A team of nearly two dozen authors-all associated with the Marshall Center, the joint German/American research and teaching institution in Garmisch-composed this extensive book, published May 2010. This very international team became cohesive in lecturing and running seminars together after Marine Colonel (ret.) A. N. Pratt began the program in 2004. While there are seven PhDs in the writers’ pool and too many master’s holders to mention, what is more notable are the tallies of work-years as practitioners in the fields of intelligence, diplomacy, and the military, which easily add into the hundreds. These specialists’ thoughts on how to go about attacking terrorism have been refined and clarified over long careers. The result is an important accomplishment which will make its mark on how counterterrorism is taught in our graduate schools, institutes, and higher military schools.
- A scholar who has held two academic chairs in international law advises on when use of force is permissible, and when it is not.
- Two diplomats team up to write on how their craft can work against international terrorism.
- A Reuters editor considers how media may publish balanced and reasonable stories about horrid terrorist events.
- A senior Pentagon specialist on low intensity conflict — J Q Roberts — explains ‘how to build a CT team.’
- French experience against terrorism is laid out by a co-author who, for many years, held the second position in French internal espionage services.

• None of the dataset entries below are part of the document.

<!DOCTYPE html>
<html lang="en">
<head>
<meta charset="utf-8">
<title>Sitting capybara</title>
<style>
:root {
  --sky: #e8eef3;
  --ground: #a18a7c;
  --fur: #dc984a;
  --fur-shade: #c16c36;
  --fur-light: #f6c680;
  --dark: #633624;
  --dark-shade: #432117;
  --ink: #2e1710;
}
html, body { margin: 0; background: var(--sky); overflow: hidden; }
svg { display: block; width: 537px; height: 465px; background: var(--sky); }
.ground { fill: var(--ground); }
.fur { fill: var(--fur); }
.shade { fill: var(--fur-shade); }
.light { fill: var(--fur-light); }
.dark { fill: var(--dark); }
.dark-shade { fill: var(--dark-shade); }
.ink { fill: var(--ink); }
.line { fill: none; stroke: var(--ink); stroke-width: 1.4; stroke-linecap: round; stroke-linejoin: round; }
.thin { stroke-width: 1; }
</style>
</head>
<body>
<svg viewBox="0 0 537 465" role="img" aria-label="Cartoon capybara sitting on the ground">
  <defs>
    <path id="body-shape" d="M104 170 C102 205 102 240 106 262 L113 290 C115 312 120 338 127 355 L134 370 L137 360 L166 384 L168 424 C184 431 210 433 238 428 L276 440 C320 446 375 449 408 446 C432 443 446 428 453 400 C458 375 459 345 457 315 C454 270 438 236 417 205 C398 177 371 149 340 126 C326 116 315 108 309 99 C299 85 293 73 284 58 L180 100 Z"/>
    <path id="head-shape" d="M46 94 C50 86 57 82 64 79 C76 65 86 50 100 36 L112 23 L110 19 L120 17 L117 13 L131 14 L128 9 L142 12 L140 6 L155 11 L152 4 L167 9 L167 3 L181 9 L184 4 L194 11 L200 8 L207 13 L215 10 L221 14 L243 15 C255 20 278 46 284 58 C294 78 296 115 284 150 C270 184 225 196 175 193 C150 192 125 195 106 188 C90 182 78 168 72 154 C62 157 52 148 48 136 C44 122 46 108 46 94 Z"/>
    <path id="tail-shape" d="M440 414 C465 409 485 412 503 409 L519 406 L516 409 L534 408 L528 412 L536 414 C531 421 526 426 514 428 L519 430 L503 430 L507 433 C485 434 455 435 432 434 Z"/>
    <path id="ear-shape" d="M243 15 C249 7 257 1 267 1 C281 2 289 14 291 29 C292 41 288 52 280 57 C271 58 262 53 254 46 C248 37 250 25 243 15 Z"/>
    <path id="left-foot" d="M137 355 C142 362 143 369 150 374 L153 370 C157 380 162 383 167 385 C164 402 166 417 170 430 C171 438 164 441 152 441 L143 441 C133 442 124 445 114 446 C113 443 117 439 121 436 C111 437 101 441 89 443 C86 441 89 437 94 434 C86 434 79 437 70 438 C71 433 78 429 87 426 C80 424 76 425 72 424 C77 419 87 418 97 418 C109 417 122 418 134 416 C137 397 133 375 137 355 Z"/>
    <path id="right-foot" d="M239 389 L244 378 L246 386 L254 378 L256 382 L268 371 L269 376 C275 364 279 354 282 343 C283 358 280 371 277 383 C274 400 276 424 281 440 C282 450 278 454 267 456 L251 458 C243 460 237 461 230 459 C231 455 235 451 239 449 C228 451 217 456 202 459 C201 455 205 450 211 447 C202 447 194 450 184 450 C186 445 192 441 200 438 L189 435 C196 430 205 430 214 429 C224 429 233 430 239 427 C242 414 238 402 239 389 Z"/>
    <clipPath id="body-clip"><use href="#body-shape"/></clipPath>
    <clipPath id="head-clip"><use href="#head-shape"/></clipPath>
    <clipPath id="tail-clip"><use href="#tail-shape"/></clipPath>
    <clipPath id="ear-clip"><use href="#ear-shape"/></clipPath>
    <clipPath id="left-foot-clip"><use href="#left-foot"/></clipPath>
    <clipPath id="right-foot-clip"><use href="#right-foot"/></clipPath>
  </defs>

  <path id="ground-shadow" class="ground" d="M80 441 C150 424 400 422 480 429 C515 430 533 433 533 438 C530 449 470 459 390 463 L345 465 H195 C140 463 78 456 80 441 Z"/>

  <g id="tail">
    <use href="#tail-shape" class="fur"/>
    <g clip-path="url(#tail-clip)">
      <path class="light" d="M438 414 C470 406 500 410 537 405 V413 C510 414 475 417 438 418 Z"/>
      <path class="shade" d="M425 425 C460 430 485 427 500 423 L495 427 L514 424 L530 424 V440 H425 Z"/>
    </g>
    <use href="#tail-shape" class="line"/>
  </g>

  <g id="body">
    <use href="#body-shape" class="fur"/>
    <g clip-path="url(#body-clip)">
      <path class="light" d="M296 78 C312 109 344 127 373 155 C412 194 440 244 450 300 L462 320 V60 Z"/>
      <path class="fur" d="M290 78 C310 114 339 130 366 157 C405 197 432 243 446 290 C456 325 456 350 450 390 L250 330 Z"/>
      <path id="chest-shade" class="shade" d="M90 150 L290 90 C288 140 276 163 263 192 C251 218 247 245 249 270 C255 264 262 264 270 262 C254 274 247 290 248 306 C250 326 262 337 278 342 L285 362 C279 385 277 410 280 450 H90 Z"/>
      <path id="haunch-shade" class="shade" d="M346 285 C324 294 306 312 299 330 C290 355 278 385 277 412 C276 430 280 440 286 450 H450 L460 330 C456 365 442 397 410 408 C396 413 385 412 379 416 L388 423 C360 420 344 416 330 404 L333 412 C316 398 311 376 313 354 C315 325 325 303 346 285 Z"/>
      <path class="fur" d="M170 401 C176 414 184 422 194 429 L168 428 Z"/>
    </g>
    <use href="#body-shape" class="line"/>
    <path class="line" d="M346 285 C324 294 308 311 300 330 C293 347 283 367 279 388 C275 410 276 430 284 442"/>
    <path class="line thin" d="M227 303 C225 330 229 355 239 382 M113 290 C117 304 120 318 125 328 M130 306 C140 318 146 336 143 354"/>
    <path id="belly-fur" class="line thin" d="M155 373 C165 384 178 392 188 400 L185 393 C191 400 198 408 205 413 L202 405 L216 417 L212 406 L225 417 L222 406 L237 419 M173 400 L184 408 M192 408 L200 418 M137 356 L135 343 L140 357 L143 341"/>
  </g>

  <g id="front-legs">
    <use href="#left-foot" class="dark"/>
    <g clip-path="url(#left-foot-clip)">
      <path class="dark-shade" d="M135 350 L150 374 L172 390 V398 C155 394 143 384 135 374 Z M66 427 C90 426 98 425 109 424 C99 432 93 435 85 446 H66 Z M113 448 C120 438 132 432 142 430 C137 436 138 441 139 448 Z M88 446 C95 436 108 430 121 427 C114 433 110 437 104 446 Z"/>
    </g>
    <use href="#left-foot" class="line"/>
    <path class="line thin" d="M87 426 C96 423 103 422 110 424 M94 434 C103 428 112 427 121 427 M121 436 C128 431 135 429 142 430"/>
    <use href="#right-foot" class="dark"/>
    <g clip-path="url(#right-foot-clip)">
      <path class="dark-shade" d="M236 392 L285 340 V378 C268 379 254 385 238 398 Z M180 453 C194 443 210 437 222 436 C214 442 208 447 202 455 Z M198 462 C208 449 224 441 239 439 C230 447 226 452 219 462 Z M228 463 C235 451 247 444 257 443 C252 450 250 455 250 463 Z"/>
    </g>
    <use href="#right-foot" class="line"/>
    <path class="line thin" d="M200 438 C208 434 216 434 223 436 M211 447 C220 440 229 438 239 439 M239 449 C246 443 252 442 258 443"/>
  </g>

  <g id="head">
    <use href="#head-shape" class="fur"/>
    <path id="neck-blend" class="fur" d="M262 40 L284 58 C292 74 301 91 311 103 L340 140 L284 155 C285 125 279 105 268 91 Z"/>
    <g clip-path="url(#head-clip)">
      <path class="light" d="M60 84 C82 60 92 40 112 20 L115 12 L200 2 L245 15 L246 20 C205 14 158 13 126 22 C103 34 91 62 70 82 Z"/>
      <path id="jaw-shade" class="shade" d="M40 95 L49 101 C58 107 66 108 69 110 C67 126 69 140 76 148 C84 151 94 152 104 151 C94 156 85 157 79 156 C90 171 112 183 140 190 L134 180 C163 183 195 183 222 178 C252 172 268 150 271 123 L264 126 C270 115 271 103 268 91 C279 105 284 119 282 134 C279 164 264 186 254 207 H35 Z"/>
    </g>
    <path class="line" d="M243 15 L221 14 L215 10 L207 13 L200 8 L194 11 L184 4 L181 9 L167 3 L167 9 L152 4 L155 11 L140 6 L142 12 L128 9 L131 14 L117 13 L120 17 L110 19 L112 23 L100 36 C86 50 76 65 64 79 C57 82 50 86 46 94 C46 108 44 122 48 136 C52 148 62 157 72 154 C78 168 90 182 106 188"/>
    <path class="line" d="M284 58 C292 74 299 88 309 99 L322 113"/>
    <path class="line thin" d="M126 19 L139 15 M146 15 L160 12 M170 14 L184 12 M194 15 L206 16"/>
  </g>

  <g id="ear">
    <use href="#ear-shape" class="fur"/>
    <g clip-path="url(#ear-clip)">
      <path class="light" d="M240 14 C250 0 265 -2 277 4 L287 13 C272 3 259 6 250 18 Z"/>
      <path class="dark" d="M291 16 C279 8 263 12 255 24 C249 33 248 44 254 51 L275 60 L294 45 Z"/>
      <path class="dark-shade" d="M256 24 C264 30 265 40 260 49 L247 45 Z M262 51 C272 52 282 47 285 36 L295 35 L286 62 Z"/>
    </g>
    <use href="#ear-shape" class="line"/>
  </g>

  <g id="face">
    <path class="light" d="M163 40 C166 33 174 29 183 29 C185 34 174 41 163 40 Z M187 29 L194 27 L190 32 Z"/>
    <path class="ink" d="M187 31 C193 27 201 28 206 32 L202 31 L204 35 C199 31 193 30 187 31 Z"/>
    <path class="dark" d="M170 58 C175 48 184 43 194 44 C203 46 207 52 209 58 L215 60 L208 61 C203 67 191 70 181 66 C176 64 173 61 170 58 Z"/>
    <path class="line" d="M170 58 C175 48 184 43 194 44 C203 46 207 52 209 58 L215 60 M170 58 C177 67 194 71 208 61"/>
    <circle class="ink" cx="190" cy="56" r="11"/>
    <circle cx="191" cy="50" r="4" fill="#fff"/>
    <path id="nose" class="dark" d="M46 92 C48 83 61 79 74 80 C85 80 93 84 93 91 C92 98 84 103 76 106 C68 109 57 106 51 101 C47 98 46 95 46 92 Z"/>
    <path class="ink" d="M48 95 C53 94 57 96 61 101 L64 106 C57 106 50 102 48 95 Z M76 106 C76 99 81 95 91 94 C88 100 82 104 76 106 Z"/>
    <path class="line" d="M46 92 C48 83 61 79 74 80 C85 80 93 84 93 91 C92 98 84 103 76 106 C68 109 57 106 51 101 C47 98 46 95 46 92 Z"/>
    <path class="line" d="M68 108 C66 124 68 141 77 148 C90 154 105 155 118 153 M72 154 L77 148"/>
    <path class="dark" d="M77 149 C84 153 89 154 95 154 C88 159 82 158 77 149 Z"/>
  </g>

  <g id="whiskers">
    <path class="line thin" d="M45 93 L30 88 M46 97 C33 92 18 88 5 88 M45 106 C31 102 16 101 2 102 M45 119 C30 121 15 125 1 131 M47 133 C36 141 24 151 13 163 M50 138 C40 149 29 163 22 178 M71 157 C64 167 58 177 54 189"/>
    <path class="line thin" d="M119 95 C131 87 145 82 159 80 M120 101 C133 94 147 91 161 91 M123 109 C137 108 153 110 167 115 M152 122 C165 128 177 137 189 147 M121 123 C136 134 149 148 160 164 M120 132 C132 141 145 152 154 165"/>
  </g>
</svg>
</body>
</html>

- The history — and the present course — of terrorism are detailed by an editor who spent a career in the field supporting certain insurgents and opposing others.

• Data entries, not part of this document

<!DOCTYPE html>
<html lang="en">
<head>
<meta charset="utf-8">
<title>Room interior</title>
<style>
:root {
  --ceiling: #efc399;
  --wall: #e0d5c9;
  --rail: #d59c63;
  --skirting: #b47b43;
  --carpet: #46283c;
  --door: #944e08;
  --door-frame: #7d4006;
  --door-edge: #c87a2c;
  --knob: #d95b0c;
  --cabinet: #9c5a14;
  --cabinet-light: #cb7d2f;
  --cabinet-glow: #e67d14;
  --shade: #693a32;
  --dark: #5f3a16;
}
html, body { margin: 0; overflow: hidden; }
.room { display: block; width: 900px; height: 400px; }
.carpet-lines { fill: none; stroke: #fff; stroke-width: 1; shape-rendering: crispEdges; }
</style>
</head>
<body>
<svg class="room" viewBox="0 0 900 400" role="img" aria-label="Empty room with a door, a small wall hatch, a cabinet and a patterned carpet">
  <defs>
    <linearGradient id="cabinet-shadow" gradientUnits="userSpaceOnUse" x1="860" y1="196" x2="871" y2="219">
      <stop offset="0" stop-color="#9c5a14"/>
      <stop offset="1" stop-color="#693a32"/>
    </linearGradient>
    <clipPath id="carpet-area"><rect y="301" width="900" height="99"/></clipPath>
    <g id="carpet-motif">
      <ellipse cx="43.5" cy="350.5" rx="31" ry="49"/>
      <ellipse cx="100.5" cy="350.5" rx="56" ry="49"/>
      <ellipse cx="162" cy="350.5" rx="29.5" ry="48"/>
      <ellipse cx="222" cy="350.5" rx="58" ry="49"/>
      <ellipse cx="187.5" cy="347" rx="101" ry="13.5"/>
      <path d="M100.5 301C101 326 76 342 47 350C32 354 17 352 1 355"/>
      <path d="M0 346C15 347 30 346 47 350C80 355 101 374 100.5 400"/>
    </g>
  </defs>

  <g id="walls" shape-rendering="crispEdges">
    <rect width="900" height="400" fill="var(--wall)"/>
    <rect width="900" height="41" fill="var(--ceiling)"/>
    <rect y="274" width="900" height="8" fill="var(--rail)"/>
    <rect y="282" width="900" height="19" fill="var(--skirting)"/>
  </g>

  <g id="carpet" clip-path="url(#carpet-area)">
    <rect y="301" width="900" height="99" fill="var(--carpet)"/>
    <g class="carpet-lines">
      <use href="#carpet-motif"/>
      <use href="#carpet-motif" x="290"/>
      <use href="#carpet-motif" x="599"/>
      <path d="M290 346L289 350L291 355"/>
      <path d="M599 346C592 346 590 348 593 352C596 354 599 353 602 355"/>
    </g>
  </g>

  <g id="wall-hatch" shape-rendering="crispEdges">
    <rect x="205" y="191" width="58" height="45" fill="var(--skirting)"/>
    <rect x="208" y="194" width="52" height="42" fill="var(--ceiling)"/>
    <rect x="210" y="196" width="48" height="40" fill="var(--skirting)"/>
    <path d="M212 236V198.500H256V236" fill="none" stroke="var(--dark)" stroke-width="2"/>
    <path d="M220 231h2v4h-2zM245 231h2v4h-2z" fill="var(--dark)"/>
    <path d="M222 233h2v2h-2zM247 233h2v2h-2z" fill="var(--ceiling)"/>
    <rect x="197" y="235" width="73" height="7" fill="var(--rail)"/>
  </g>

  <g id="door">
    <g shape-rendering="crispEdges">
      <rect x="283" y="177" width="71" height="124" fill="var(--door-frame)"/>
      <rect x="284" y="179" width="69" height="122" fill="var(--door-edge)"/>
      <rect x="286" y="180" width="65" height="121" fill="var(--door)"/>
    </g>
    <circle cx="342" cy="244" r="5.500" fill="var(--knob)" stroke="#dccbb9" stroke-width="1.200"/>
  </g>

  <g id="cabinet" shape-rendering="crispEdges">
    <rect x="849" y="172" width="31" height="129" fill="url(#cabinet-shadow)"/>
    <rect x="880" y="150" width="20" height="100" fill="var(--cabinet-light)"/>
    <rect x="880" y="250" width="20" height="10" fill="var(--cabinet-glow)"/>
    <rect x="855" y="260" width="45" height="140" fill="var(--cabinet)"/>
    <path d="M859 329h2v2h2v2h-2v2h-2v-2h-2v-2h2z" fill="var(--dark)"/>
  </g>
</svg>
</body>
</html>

- Harmon’s 2 chapters include “How Terrorist Groups End,” a topic he began lecturing on right here at IWP a few years after the tragedy of 9-11.